New Economic Realities   //   January 23, 2023  ■  4 min read

How retailers are trying to save on rising fulfillment and warehousing costs 

As the threat of a recession looms, retailers are trying to save on fulfillment costs by turning to automation and closing warehouses.

In January, online pet retailer Chewy said it would set up at least two additional automated fulfillment centers to decrease cost and expand capacity. “When we think about the future of our fulfillment network, automation is at the center of that. It lowers the cost, it improves safety, it increases capacity,” Chewy CFO Mario Marte told The Wall Street Journal. Last year, Kroger built two automated fulfillment centers in Nashville, Tennessee and Maywood, Illinois with warehouse company Ocado to add scale to their fulfillment network while utilizing the benefits of automation.

Meanwhile e-commerce giant Amazon has been closing, canceling or postponing warehouses around the United States. “In 2022, the Amazon distribution network was impacted by the company’s need to reduce operating expenses,” wrote MWPVL International, a supply chain and logistics consulting firm, in a report. “Over 90 buildings were either closed, canceled or delayed, primarily in the USA. In 2023, we anticipate that similar cutbacks will take place in the rest of the world.”

E-commerce companies that were hit hard by a slowdown in online ordering in their respective sectors have also resorted to warehouse closures. Meal kit provider HelloFresh announced the closure of its distribution center in Richmond, California last October, for example. Both Walmart and Amazon, meanwhile, have laid off thousands of workers at fulfillment centers across the U.S. last year to optimize their operations.

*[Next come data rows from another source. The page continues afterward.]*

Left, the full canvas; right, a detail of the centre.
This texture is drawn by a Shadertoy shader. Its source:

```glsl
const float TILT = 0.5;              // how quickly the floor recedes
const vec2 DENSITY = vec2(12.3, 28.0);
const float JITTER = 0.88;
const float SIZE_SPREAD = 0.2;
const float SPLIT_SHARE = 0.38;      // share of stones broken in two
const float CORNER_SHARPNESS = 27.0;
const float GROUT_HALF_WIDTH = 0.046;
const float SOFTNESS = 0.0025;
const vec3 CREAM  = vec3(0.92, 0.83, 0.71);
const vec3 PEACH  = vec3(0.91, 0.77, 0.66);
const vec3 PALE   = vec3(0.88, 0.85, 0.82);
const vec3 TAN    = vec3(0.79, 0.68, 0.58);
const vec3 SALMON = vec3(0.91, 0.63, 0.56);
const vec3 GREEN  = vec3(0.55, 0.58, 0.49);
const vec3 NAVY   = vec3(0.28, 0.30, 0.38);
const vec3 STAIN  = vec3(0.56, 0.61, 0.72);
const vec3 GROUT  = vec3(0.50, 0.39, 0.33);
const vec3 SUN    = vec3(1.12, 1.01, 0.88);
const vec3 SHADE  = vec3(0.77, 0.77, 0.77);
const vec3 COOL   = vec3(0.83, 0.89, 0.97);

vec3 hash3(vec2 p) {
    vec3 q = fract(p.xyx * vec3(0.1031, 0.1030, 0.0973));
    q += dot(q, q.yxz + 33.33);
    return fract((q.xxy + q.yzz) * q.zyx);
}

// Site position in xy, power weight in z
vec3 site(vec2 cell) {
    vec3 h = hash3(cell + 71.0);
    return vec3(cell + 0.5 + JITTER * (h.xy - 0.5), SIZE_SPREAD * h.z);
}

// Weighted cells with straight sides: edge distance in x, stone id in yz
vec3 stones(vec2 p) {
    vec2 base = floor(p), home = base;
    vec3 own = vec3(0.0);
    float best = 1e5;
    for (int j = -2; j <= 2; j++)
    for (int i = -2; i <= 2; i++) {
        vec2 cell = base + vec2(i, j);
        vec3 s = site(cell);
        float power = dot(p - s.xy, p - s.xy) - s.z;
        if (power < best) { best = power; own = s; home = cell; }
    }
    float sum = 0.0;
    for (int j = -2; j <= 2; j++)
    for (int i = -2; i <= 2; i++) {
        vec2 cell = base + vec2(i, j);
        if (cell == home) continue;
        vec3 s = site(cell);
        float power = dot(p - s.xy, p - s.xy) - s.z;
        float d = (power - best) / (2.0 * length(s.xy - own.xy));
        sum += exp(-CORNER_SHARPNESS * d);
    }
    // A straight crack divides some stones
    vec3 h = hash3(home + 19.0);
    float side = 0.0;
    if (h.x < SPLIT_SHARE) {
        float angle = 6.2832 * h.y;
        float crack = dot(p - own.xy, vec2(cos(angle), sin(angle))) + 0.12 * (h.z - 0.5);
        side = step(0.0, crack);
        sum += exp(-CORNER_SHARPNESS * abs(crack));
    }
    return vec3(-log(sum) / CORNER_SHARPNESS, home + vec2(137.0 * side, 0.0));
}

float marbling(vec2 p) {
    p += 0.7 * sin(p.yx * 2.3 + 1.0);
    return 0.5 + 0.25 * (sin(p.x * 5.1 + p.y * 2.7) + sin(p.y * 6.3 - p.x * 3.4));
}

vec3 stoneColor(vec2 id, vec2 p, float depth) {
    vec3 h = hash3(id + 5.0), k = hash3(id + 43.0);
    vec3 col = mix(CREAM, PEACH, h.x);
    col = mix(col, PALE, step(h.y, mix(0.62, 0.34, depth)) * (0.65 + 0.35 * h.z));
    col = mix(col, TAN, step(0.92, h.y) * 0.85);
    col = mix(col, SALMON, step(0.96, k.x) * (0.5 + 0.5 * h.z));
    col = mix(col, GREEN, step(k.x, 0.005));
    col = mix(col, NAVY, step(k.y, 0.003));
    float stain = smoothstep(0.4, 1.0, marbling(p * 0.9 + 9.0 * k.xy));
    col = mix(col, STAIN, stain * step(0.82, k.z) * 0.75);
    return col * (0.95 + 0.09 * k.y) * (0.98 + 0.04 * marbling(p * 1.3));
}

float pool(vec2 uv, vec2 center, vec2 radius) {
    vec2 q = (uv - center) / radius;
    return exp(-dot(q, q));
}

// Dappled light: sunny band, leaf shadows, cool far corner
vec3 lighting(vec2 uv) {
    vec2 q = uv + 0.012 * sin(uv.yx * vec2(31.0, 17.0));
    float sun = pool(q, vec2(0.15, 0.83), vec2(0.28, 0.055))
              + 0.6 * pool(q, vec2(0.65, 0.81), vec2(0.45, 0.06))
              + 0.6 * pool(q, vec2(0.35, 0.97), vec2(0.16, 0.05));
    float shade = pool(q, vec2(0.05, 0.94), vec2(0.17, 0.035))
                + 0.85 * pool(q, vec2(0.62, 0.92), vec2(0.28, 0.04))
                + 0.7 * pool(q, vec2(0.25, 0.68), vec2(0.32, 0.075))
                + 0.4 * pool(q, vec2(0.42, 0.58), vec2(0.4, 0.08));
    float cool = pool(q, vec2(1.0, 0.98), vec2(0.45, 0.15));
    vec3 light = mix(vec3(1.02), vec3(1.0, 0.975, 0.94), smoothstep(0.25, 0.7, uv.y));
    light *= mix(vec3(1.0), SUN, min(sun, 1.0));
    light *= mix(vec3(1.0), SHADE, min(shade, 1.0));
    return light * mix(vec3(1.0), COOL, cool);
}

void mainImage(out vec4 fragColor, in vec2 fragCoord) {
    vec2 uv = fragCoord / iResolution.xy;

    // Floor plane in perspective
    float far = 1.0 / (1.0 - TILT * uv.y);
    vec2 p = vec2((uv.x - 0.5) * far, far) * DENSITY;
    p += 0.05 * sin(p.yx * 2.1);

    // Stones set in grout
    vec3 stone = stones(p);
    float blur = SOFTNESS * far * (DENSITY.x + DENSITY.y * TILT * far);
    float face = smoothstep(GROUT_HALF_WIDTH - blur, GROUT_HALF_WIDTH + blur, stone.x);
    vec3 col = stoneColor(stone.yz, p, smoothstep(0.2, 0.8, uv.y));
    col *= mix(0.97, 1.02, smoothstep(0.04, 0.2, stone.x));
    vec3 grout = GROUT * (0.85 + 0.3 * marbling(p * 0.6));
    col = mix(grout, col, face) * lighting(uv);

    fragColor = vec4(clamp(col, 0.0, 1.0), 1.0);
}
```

Analysts and experts echoed that rising costs in the warehouse and fulfillment segment will be an acute pain point for online retailers. One micro-fulfillment provider that uses automation to rely less on human labor said it’s seeing increased interest from retailers of late. Every business with a sizable e-commerce operation has to increase the profitability of that channel, an analyst told Modern Retail.

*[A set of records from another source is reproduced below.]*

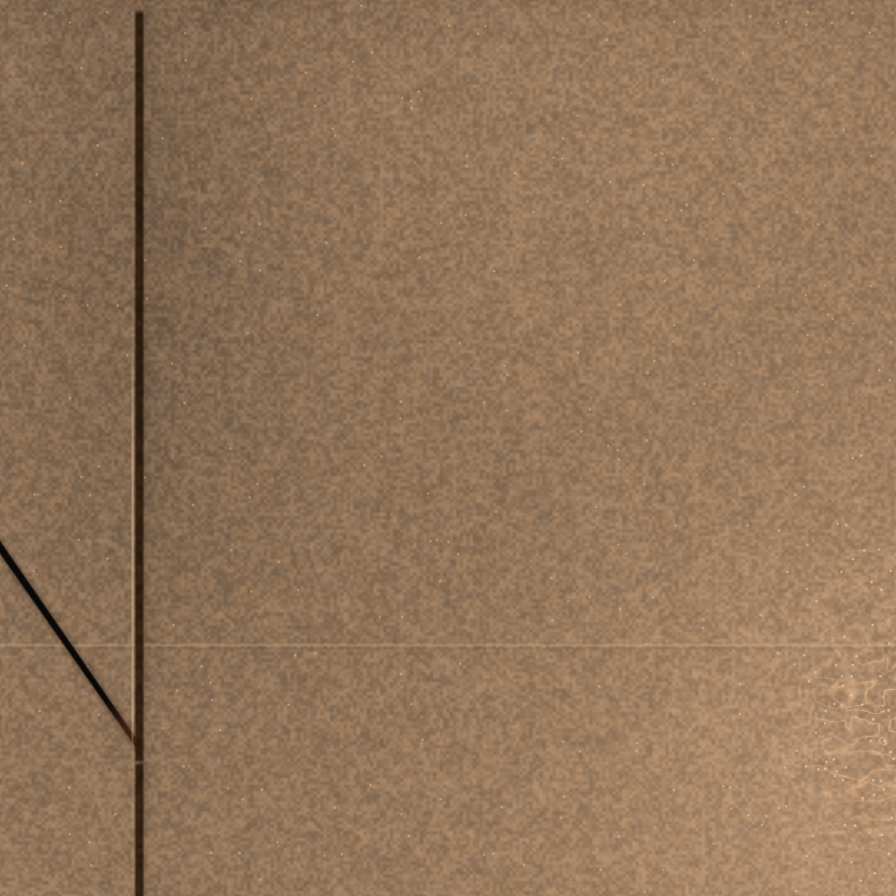
This texture is drawn by a Shadertoy shader. Its source:

```glsl
const vec3 BASE = vec3(0.560, 0.448, 0.344);
const vec3 GROOVE = vec3(0.145, 0.090, 0.040);
const vec3 CUT = vec3(0.035, 0.032, 0.028);
const vec3 CUT_END = vec3(0.25, 0.13, 0.08);
const vec3 EDGE_LIGHT = vec3(0.78, 0.66, 0.53);
const vec3 SPARK = vec3(0.95, 0.84, 0.70);

const float GROOVE_X = 0.1555;
const float GROOVE_HALF = 0.0046;
const float GROOVE_TOP = 0.987;
const float BREAK_Y = 0.149;
const float EDGE_X = 0.1480;
const float SEAM_Y = 0.2800;
const vec2 CUT_A = vec2(-0.02, 0.418);
const vec2 CUT_B = vec2(0.153, 0.169);
const float GRAIN_FREQ = 270.0;
const float GRAIN_AMOUNT = 0.30;
const float SPARK_FREQ = 95.0;

float hash(vec2 p) {
    vec3 q = fract(p.xyx * 0.1031);
    q += dot(q, q.yzx + 33.33);
    return fract((q.x + q.y) * q.z);
}

float noise(vec2 p) {
    vec2 i = floor(p), f = fract(p);
    f = f * f * (3.0 - 2.0 * f);
    return mix(mix(hash(i), hash(i + vec2(1, 0)), f.x),
               mix(hash(i + vec2(0, 1)), hash(i + vec2(1, 1)), f.x), f.y);
}

// Soft spot with the given centre and radii
float spot(vec2 p, vec2 centre, vec2 radii) {
    vec2 d = (p - centre) / radii;
    return exp(-dot(d, d));
}

// Coverage of a band whose edge lies at distance zero
float cover(float d, float blur) {
    return 1.0 - smoothstep(-blur, blur, d);
}

float lighting(vec2 p) {
    float light = 0.965 + 0.09 * smoothstep(0.15, 0.9, p.x);
    light += 0.06 * smoothstep(0.5, 0.0, p.y);
    light += 0.17 * spot(p, vec2(1.02, 0.16), vec2(0.28, 0.30));
    light += 0.04 * spot(p, vec2(0.62, 0.85), vec2(0.30, 0.25));
    light -= 0.09 * spot(p, vec2(0.17, 0.72), vec2(0.13, 0.42));
    light -= 0.06 * smoothstep(0.93, 1.02, p.y);
    return light;
}

float grain(vec2 p) {
    float fine = noise(p * GRAIN_FREQ) - 0.5;
    float medium = noise(p * GRAIN_FREQ * 0.52 + 41.0) - 0.5;
    float broad = noise(p * 38.0 + 7.0) - 0.5;
    return 0.75 * fine + 0.42 * medium + 0.10 * broad;
}

// Scattered glints, one candidate per cell
float sparkles(vec2 p, float density) {
    vec2 cell = floor(p * SPARK_FREQ);
    vec2 jitter = vec2(hash(cell + 3.1), hash(cell + 17.7)) * 0.6 + 0.2;
    float d = length(fract(p * SPARK_FREQ) - jitter);
    float lit = step(1.0 - density, hash(cell + 59.3));
    return lit * smoothstep(0.22, 0.04, d);
}

// Fine crinkles where the light grazes the surface
float crinkles(vec2 p) {
    vec2 warp = vec2(noise(p * 45.0), noise(p * 45.0 + 19.0));
    float ridge = 1.0 - abs(2.0 * noise(p * vec2(60.0, 105.0) + 2.0 * warp) - 1.0);
    return pow(ridge, 5.0) - 0.25;
}

void mainImage(out vec4 fragColor, in vec2 fragCoord) {
    vec2 p = fragCoord / iResolution.xy;
    float aa = 0.8 / min(iResolution.x, iResolution.y);

    // Grainy lit surface
    float shine = smoothstep(0.78, 1.0, p.x) * smoothstep(0.75, 0.2, p.y);
    float hot = spot(p, vec2(0.99, 0.20), vec2(0.09, 0.10));
    float tone = lighting(p) + GRAIN_AMOUNT * grain(p);
    tone += crinkles(p) * (0.10 * shine + 0.22 * hot);
    vec3 col = BASE * tone;
    col += vec3(0.010, 0.0, -0.010) * (noise(p * 150.0 + 83.0) - 0.5) * 2.0;
    float glint = sparkles(p, 0.025 + 0.10 * shine + 0.12 * hot);
    col = mix(col, SPARK, glint * (0.40 + 0.30 * shine));

    // Thin horizontal seam
    float seam = cover(abs(p.y - SEAM_Y) - 0.0012, aa + 0.0006);
    float seamLight = 0.38 + 0.20 * smoothstep(0.5, 1.0, p.x);
    col = mix(col, EDGE_LIGHT, seam * seamLight);
    col *= 1.0 - 0.07 * cover(abs(p.y - SEAM_Y + 0.004) - 0.001, 0.002);

    // Diagonal cut, fading to brown at its lower end
    vec2 axis = CUT_B - CUT_A;
    float along = clamp(dot(p - CUT_A, axis) / dot(axis, axis), 0.0, 1.0);
    float cutDist = length(p - CUT_A - axis * along);
    float cutHalf = mix(0.0042, 0.0030, along);
    vec3 cutColor = mix(CUT, CUT_END, smoothstep(0.78, 0.96, along));
    col *= 1.0 - 0.20 * cover(cutDist - 0.007, 0.004);
    col = mix(col, cutColor, cover(cutDist - cutHalf, aa + 0.0008));

    // Vertical groove with a soft shadow and a short break
    float below = smoothstep(GROOVE_TOP + 0.004, GROOVE_TOP - 0.004, p.y);
    float gap = cover(abs(p.y - BREAK_Y) - 0.002, 0.002);
    float grooveDist = abs(p.x - GROOVE_X) - GROOVE_HALF;
    float shadow = exp(-max(p.x - GROOVE_X, 0.0) / 0.008) * step(GROOVE_X, p.x);
    col *= 1.0 - 0.25 * shadow * below;
    float depth = cover(grooveDist, aa + 0.0010) * below * (1.0 - 0.65 * gap);
    col = mix(col, GROOVE * (0.85 + 0.6 * noise(p * 180.0)), depth * 0.93);

    // Lit lip on the left of the groove
    float lip = cover(abs(p.x - EDGE_X) - 0.0011, aa + 0.0005);
    float lipSpan = smoothstep(0.16, 0.20, p.y) * smoothstep(0.68, 0.48, p.y);
    col = mix(col, EDGE_LIGHT, lip * (0.10 * below + 0.65 * lipSpan));

    fragColor = vec4(clamp(col, 0.0, 1.0), 1.0);
}
```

“Two key areas of savings, in the near term, at least, are automation and saving on capital expenditure,” Andrew Lipsman, principal analyst for retail and e-commerce at Insider Intelligence told Modern Retail.

This has presented opportunity for those trying to disrupt the fulfillment space. “The layoffs seem to be real, everybody’s trying to manage them,” said Curt Avallone, chief brand officer at Takeoff Technologies, which specializes in grocery micro-fulfillment. Grocery chains use these small, automated micro-fulfillment facilities as an extension of their stores to help complete online orders. Takeoff Technologies launched in 2016 and has raised $86 million as of October 2022. The company has announced partnership with Albertsons, Ahold Delhaize and Wakefern among others.

Avallone predicts that over the next couple of years, the e-commerce industry will continue to move towards automation — a move that would benefit Takeoff Technologies — as it responds to the increase in wage rates, and struggles with profitability and e-commerce.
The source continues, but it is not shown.